> [Exercise]:
Identify every line in the records below that contains the word "grain", and reproduce each one.

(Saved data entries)
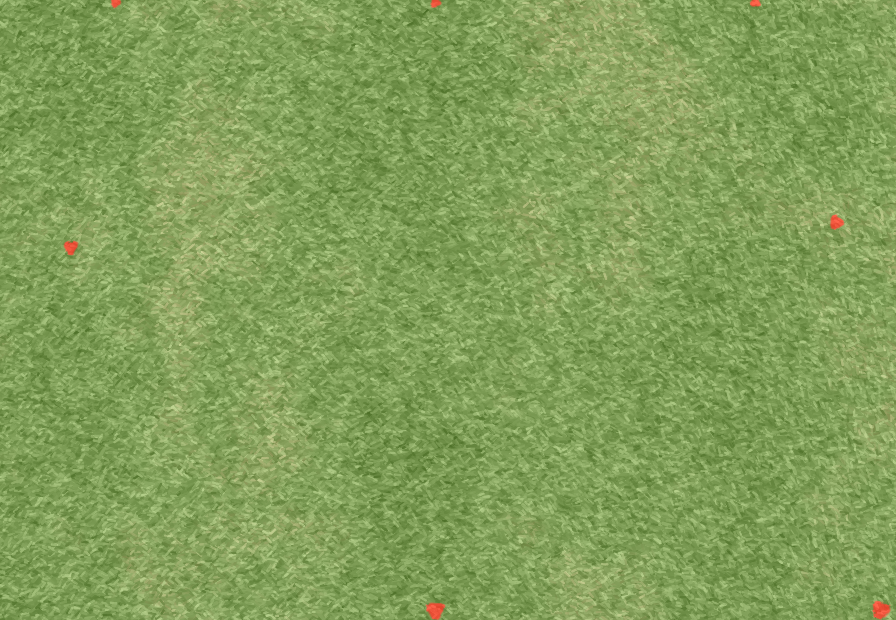
A Shadertoy shader for this texture:

```glsl
const vec3 TURF = vec3(0.512, 0.625, 0.352);
const vec3 TONE_RAMP = vec3(1.0, 0.93, 0.96);
const vec3 STRAW = vec3(0.74, 0.72, 0.50);
const vec3 PAINT = vec3(0.93, 0.33, 0.23);

vec3 hash3(vec2 cell) {
    vec3 q = fract(cell.xyx * vec3(0.1031, 0.1030, 0.0973));
    q += dot(q, q.yxz + 33.33);
    return fract((q.xxy + q.yzz) * q.zyx);
}

mat2 rotation(float angle) {
    float c = cos(angle), s = sin(angle);
    return mat2(c, s, -s, c);
}

// Layered, bent sines, roughly -1 to 1
float patches(vec2 p, int layers) {
    float sum = 0.0, weight = 0.6;
    for (int i = 0; i < layers; i++) {
        sum += weight * sin(p.x + 1.6 * sin(p.y * 0.8)) * cos(p.y + 1.3 * sin(p.x * 0.7));
        p = rotation(1.1) * p * 1.9 + 4.7;
        weight *= 0.75;
    }
    return sum;
}

// One short blade per cell, painted over its neighbours; x = tone, y = straw
vec2 blades(vec2 p, float cells, float slant, float seed) {
    vec2 q = p * cells;
    vec2 home = floor(q);
    float blur = max(0.5 * cells / iResolution.y, 0.06);
    vec2 result = vec2(-0.25, 0.0);
    for (int j = -1; j <= 1; j++) {
        for (int i = -1; i <= 1; i++) {
            vec2 cell = home + vec2(i, j);
            vec3 place = hash3(cell + seed);
            vec3 look = hash3(cell + seed + 71.0);
            vec2 d = rotation(-slant - 2.0 * (look.x - 0.5)) * (q - cell - place.xy);
            d.x -= clamp(d.x, -0.65, 0.65);
            float cover = 1.0 - smoothstep(0.28 - blur, 0.28 + blur, length(d));
            vec2 blade = vec2(2.0 * look.y - 1.0, step(0.72, look.z));
            result = mix(result, blade, cover);
        }
    }
    return result;
}

// Rough-edged dots on a staggered grid that widens toward the viewer
float paintDots(vec2 p, float aspect, float grain) {
    float cover = 0.0;
    for (int row = 0; row < 3; row++) {
        for (int col = -1; col <= 1; col++) {
            if (row == 1 && col == 0) continue;
            float r = float(row), c = float(col);
            vec2 center = vec2(0.486 + 0.02 * r * (2.0 - r) + c * (0.497 - 0.07 * r),
                               0.016 + 0.72 * r - 0.115 * r * r);
            if (row == 1) center.y += 0.02 * c;
            vec2 d = p - center * vec2(aspect, 1.0);
            float angle = atan(d.y, d.x);
            float radius = 0.016 - 0.0035 * r;
            radius *= 0.85 + 0.13 * sin(3.0 * angle + r + c) + 0.12 * grain;
            float soft = 0.0022;
            cover = max(cover, 1.0 - smoothstep(radius - soft, radius + soft, length(d)));
        }
    }
    return cover;
}

void mainImage(out vec4 fragColor, in vec2 fragCoord) {
    vec2 uv = fragCoord / iResolution.xy;
    vec2 p = fragCoord / iResolution.y;
    float aspect = iResolution.x / iResolution.y;

    // Grass blades lean further down toward the right
    float slant = mix(0.25, -0.55, uv.x);
    vec2 fine = blades(p, 150.0, slant, 11.0);
    vec2 coarse = blades(p, 100.0, slant, 203.0);
    float grain = 0.105 * fine.x + 0.08 * coarse.x;

    // Mowing stripes, worn areas and small clumps
    float stripes = cos(6.2832 * (uv.x - 0.27) / 0.39 + 0.4 * sin(4.0 * uv.y));
    float wear = patches(p * 6.0 + 2.0, 4);
    float clumps = patches(p * 42.0, 3);
    float tone = 0.012 + grain + 0.017 * stripes + 0.022 * wear + 0.018 * clumps;

    // Green shade in lush parts, dry straw in worn ones
    float dry = smoothstep(0.1, 1.3, wear + 0.45 * stripes + 0.3 * clumps);
    vec3 color = TURF + TONE_RAMP * tone;
    color += vec3(0.03, 0.0, 0.012) * (dry - 0.3);
    color = mix(color, STRAW + 0.6 * grain, 0.5 * dry * fine.y);

    float dots = paintDots(p, aspect, fine.x);
    color = mix(color, PAINT + 0.5 * grain, dots);
    fragColor = vec4(clamp(color, 0.0, 1.0), 1.0);
}
```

> [Response]:
float paintDots(vec2 p, float aspect, float grain) {
            radius *= 0.85 + 0.13 * sin(3.0 * angle + r + c) + 0.12 * grain;
    float grain = 0.105 * fine.x + 0.08 * coarse.x;
    float tone = 0.012 + grain + 0.017 * stripes + 0.022 * wear + 0.018 * clumps;
    color = mix(color, STRAW + 0.6 * grain, 0.5 * dry * fine.y);
    color = mix(color, PAINT + 0.5 * grain, dots);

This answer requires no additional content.